Series on Environmental Archaeology Talks

The last of five lectures will take place on Tuesday, March 6, at 4:30 p.m., in Haldeman 041, sponsored by the Department of Anthropology and the Program in Ecology, Evolution, Ecosystems and Society (EEES):

"Microbial Archaeology, from the Microbiome to Milk"

Prof. Christina Warinner ( Max Planck Institute/Univ. of Oklahoma)

Light reception following in the Russo Gallery in Haldeman


Anthropology is the study of humans, but until recently anthropologists rarely considered the native microbes and viruses that inhabit our bodies – our microbiome – or the many microbes we have tamed and cultured within our foods and cuisines. This is surprising because from a genetic perspective we are more than 99% microbial: our bacterial cells outnumber our human cells by at least 2:1, our bacterial genes outnumber our human genes by at least 150:1, and at least 8% of the human genome is actually viral. In addition, fermented foods such as bread, beer, wine, yoghurt, and cheese form the dietary basis of many past and contemporary societies, and persuasive arguments have been made that grain and ruminant domestication may have been spurred in part by a desire to create fermented foods. Microbes interface with our biology and culture to influence our health, behavior, and quality of life, and yet we know very little about the origin, evolution, or ecology of the trillions of microorganisms that call us home. Advances in genomic and proteomic technologies are opening up dramatic new opportunities in the field of microbial archaeology, allowing us to investigate the complex and diverse microbial communities that have long inhabited our human bodies and our food systems - both in sickness and in health. This talk discusses how emerging research on microbes is impacting how we investigate the human past and changing how we understand human and microbial cultures today.

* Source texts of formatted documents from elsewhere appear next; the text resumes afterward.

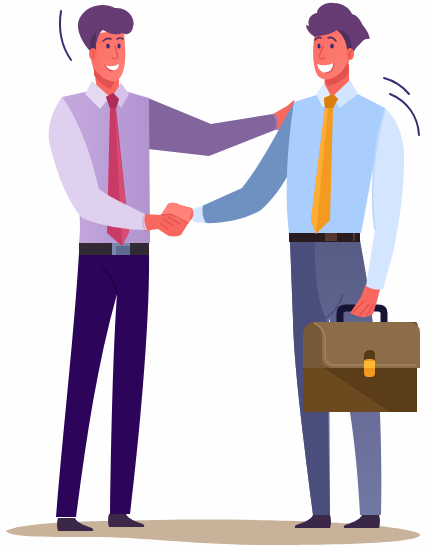
<!DOCTYPE html>
<html lang="en">
<head>
<meta charset="utf-8">
<title>Business handshake</title>
<style>
:root{--paper:#fefefe;--ground:#c8b299;--ink:#3f2b72;--shoe:#3b2748;--hair:#673c75;--hair-dark:#51305f;--skin:#f9685f;--skin-light:#ff8278;--skin-shade:#e2504f;--lilac:#b99bd6;--lilac-light:#dfd0ef;--lilac-dark:#82659c;--navy:#2c0459;--navy-dark:#210046;--sky:#a9cdfd;--sky-light:#d3e5ff;--sky-dark:#6f91c2;--slate:#5a6088;--slate-dark:#494e7d;--slate-light:#6f759f;--rose:#c93a66;--rose-dark:#b02c58;--amber:#f39a1f;--amber-dark:#d97f0d;--case:#6d491f;--case-dark:#573a19;--flap:#8d6d49;--flap-dark:#775938}
html,body{margin:0;background:var(--paper)}
body{width:430px;height:547px;overflow:hidden}
svg{display:block}
.line{fill:none;stroke:var(--ink);stroke-width:2;stroke-linecap:round}
.feature{fill:none;stroke:var(--hair-dark);stroke-width:1.6;stroke-linecap:round}
.crease{fill:none;stroke:var(--skin-shade);stroke-width:1.2;stroke-linecap:round}
</style>
</head>
<body>
<svg width="430" height="547" viewBox="0 0 430 547" role="img" aria-label="Two smiling men in shirts and ties shaking hands, one holding a briefcase">
<defs>
<linearGradient id="lilac-body" x1="0" x2="1"><stop offset="0" stop-color="#c5aade"/><stop offset="1" stop-color="#b193d0"/></linearGradient>
<linearGradient id="skin-face" x1="0" x2="1" y2="1"><stop offset="0" stop-color="#fa6a62"/><stop offset="1" stop-color="#ff8177"/></linearGradient>
<linearGradient id="slate-leg" x1="0" y1="0" x2="0" y2="1"><stop offset="0" stop-color="#575c85"/><stop offset="1" stop-color="#7278a4"/></linearGradient>
<path id="shoe" d="M0 0H17C19 5 28 8 34 10Q36 12 35 13H0Q-2 6 0 0Z" fill="var(--shoe)"/>
</defs>

<path id="ground" d="M6 531C22 522 90 521 160 520C250 518 400 522 420 534C424 541 370 545 270 545C190 545 150 537 90 537C40 537 10 537 6 531Z" fill="var(--ground)"/>

<g id="motion-lines" class="line">
<path d="M61 11C58 30 62 47 71 60"/>
<path d="M384 78Q399 82 409 94"/>
<path d="M390 94C407 101 418 116 419 135"/>
</g>

<g id="reaching-arm">
<path d="M273 114L287 106L294 100Q296 103 292 109L287 126Q281 132 275 129Z" fill="var(--skin)"/>
<path d="M148 98L211 124L273 114Q278 121 275 130L209 156L148 149Z" fill="var(--lilac-dark)"/>
<path d="M274 114Q279 121 276 130" fill="none" stroke="#957baf" stroke-width="2"/>
</g>

<g id="left-man">
<g id="left-shoes">
<use href="#shoe" x="58" y="518"/>
<use href="#shoe" x="109" y="514"/>
</g>
<g id="left-trousers">
<path d="M79 253H149C150 320 140 430 130 514H110C111 440 113 350 117 294C97 365 86 440 76 517H56C63 430 74 335 79 253Z" fill="var(--navy)"/>
<path d="M117 294C114 278 108 272 102 268" fill="none" stroke="var(--navy-dark)" stroke-width="2"/>
</g>
<g id="left-belt">
<path d="M79 243H149V255H79Z" fill="#312a35"/>
<path d="M112 243H130V255H112Z" fill="#7b88aa"/>
<path d="M116 246H130V255H116Z" fill="#5f6a90"/>
</g>
<path id="left-neck" d="M94 68L119 76V88L110 101L97 90Z" fill="var(--skin)"/>
<g id="left-shirt">
<path d="M90 91L110 97L121 90L149 98L150 243H79Q82 220 76 185L62 97Z" fill="url(#lilac-body)"/>
<path d="M92 81L85 94L100 109L110 97Z" fill="#e4d8f2"/>
<path d="M121 83L129 94L121 108L112 97Z" fill="#d4c2e8"/>
</g>
<g id="left-tie">
<path d="M106 97L113 93L119 99L116 108L129 232L122 246L107 233L110 108Z" fill="var(--rose)"/>
<path d="M106 97L113 93L119 99L116 108H110Z" fill="var(--rose-dark)"/>
<path d="M115 108L129 232L122 246Z" fill="#d64d73"/>
</g>
<g id="left-head">
<path d="M91 34C88 45 91 70 98 77Q110 85 118 80C125 74 126 58 125 48L124 30Z" fill="url(#skin-face)"/>
<path d="M94 68Q101 80 115 82L110 89Q99 84 94 75Z" fill="var(--skin-shade)"/>
<path d="M90 51C80 40 74 25 81 16C88 5 104 2 115 8C129 7 136 20 133 27C132 33 127 36 123 33C115 36 108 33 103 30C98 33 98 39 96 44V54Z" fill="var(--hair)"/>
<path d="M90 51Q88 38 96 32Q95 45 96 55Z" fill="var(--hair-dark)"/>
<ellipse cx="93" cy="54" rx="4" ry="6" fill="var(--skin)"/>
<path class="crease" d="M92 51Q95 54 93 57"/>
<path class="feature" d="M103 41Q107 37 111 39M117 39Q121 37 123 39"/>
<ellipse cx="108" cy="46" rx="1.8" ry="2.6" fill="var(--ink)"/>
<ellipse cx="119" cy="46" rx="1.6" ry="2.6" fill="var(--ink)"/>
<path class="crease" d="M115 46L118 57Q116 60 112 58"/>
<path d="M105 65Q112 68 119 64Q118 71 112 70Q107 69 105 65Z" fill="#fff"/>
<path class="crease" d="M105 65Q108 71 113 71"/>
</g>
</g>

<g id="right-man">
<g id="right-shoes">
<use href="#shoe" transform="matrix(-1 0 0 1 330 515)"/>
<use href="#shoe" transform="matrix(-1 0 0 1 379 515)"/>
</g>
<g id="right-trousers">
<path d="M290 240H360C369 290 384 370 381 515H360C357 450 348 380 329 318L330 515H313C305 450 294 370 293 320Z" fill="url(#slate-leg)"/>
<path d="M290 240H315C314 280 318 300 326 319L330 515H313C305 450 294 370 293 320Z" fill="var(--slate-dark)"/>
<path d="M326 318Q338 310 343 294" fill="none" stroke="var(--slate-dark)" stroke-width="1.5"/>
</g>
<g id="right-belt">
<path d="M289 232H360V242H289Z" fill="#291c20"/>
<path d="M325 233H337V241H325ZM353 233H355V241H353Z" fill="#56372f"/>
</g>
<path id="right-neck" d="M325 72L349 64V88L334 98L324 91Z" fill="var(--skin)"/>
<g id="right-handshake-arm">
<path d="M293 104C278 130 264 160 242 188L202 206Q198 215 204 223C222 224 246 219 261 210C276 197 288 177 296 160Z" fill="var(--sky-dark)"/>
<path d="M203 206L192 209Q189 216 194 222L206 223Q201 215 203 206Z" fill="var(--sky-light)"/>
</g>
<g id="right-shirt">
<path d="M323 93L294 102C288 140 284 190 289 233H361C366 210 371 175 375 160L385 108L350 90L333 99Z" fill="var(--sky)"/>
<path d="M324 83L316 94L323 108L332 98Z" fill="#dfecff"/>
<path d="M350 80L358 94L340 108L332 97Z" fill="#d2e4ff"/>
</g>
<g id="right-tie">
<path d="M324 98L333 94L338 99L333 108L330 220L316 234L311 220L325 108Z" fill="var(--amber)"/>
<path d="M324 98L333 94L338 99L333 108H325Z" fill="var(--amber-dark)"/>
<path d="M325 108H328L316 234L311 220Z" fill="#ffad35"/>
</g>
<g id="right-head">
<path d="M315 33C312 48 312 70 319 77Q326 82 337 77C346 72 351 61 351 49L349 28Z" fill="url(#skin-face)"/>
<path d="M348 61Q341 78 325 80L328 86Q344 82 349 72Z" fill="var(--skin-shade)"/>
<path d="M315 37C310 34 306 29 306 25L309 26C307 19 311 14 317 13C317 7 326 2 333 3C344 3 350 9 352 14C360 16 361 24 365 28Q369 33 370 39C363 38 362 43 358 46C355 48 354 53 351 54L347 50C347 42 343 35 337 30C329 35 323 35 315 37Z" fill="var(--hair)"/>
<path d="M337 30C347 30 354 39 351 54L347 50C347 42 343 35 337 30Z" fill="var(--hair-dark)"/>
<ellipse cx="350" cy="54" rx="4" ry="6" fill="var(--skin)"/>
<path class="crease" d="M352 51Q348 53 350 57"/>
<path class="feature" d="M315 40Q318 36 321 38M328 38Q332 36 336 41"/>
<ellipse cx="319" cy="46" rx="1.6" ry="2.6" fill="var(--ink)"/>
<ellipse cx="332" cy="46" rx="1.8" ry="2.6" fill="var(--ink)"/>
<path class="crease" d="M323 46L319 57Q321 60 325 58"/>
<path d="M317 64Q325 67 334 63Q333 73 325 73Q319 72 317 64Z" fill="#fff"/>
<path class="crease" d="M334 63Q333 73 325 73"/>
</g>
</g>

<g id="handshake">
<path d="M143 214L161 215L168 204Q174 201 180 205L192 208Q196 216 189 222L181 235Q171 239 164 233L158 229L144 231Z" fill="var(--skin)"/>
<path d="M161 215L168 204Q174 201 180 205L192 209L189 222L178 220L171 214Z" fill="var(--skin-light)"/>
<path class="crease" d="M161 215L171 214L188 223M160 223L168 229M163 219L174 226M168 217L180 224"/>
</g>

<g id="left-front-arm">
<path d="M62 97C51 112 46 130 50 146C58 177 68 202 82 218C100 226 127 230 147 230Q143 221 145 214C127 205 111 198 99 189C92 160 82 125 62 97Z" fill="var(--lilac-light)"/>
<path d="M145 214Q141 222 145 230" fill="none" stroke="#c9b4de" stroke-width="1.5"/>
</g>

<g id="briefcase">
<path d="M340 325V313Q340 308 346 308H378Q384 308 384 313V325" fill="none" stroke="#171334" stroke-width="7"/>
<path d="M303 345L314 322H416Q420 324 417 345V412H303Z" fill="var(--case)"/>
<path d="M324 368H417V412H390Z" fill="var(--case-dark)" opacity=".75"/>
<path d="M303 368V334Q304 323 314 322L326 331V368Z" fill="var(--flap-dark)"/>
<path d="M312 322H410Q420 323 420 333V368H331Q322 367 322 357V336Q321 325 312 322Z" fill="var(--flap)"/>
<path d="M314 323Q324 327 325 338V356Q325 364 333 365H417" fill="none" stroke="#a3845e" stroke-width="1.5"/>
<path d="M364 360V355Q365 350 370 350Q375 350 375 355V360Z" fill="var(--case-dark)"/>
<rect x="364" y="359" width="11" height="18" rx="4" fill="var(--amber)"/>
<path d="M364 361H375V368H364Z" fill="#ffb92f"/>
</g>

<g id="case-arm">
<path d="M366 284L381 286Q379 293 377 301L373 314Q366 319 357 316L350 313L361 297Z" fill="var(--skin)"/>
<path class="crease" d="M353 312L364 301M360 315L369 304M367 315L373 305"/>
<path d="M385 108C396 118 402 132 404 151C405 190 399 220 394 249L383 289Q374 291 366 286L375 230C370 196 373 162 378 132Z" fill="var(--sky-light)"/>
<path d="M385 108C375 145 369 188 375 230" fill="none" stroke="#b9d5fb" stroke-width="1.5"/>
</g>
</svg>
</body>
</html>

Dr. Christina Warinner is Group Leader of Microbiome Sciences in the Department of Archaeogenetics at the Max Planck Institute for the Science of Human History and a Presidential Research Professor and Assistant Professor of Anthropology at the University of Oklahoma, where she co-founded the Laboratories of Molecular Anthropology and Microbiome Research. Dr. Warinner earned her PhD at Harvard University in 2010 and completed her postdoctoral training at the Centre for Evolutionary Medicine at the University of Zürich, Switzerland. She has conducted ancient DNA research for more than a decade, and has published pioneering studies in human migration, ancient diet, and the reconstruction of the ancestral human microbiome. Her ancient microbiome findings were named among the top 100 scientific discoveries of 2014 by Discover Magazine, and her research has been featured in more than 75 news articles, including stories in Science, Scientific American, the LA Times, the Guardian, and CNN, among others. She has been featured in multiple documentaries, and her recent work on the peopling of the Himalayas appears in the PBS NOVA special Secrets of the Sky Tombs and the award-winning children’s book Secrets of the Sky Caves. She is a 2014 US National Academy of Sciences Kavli Fellow and a 2012 TED Fellow, and her TED Talks on ancient dental calculus and the evolution of the human diet have been viewed more than 2 million times.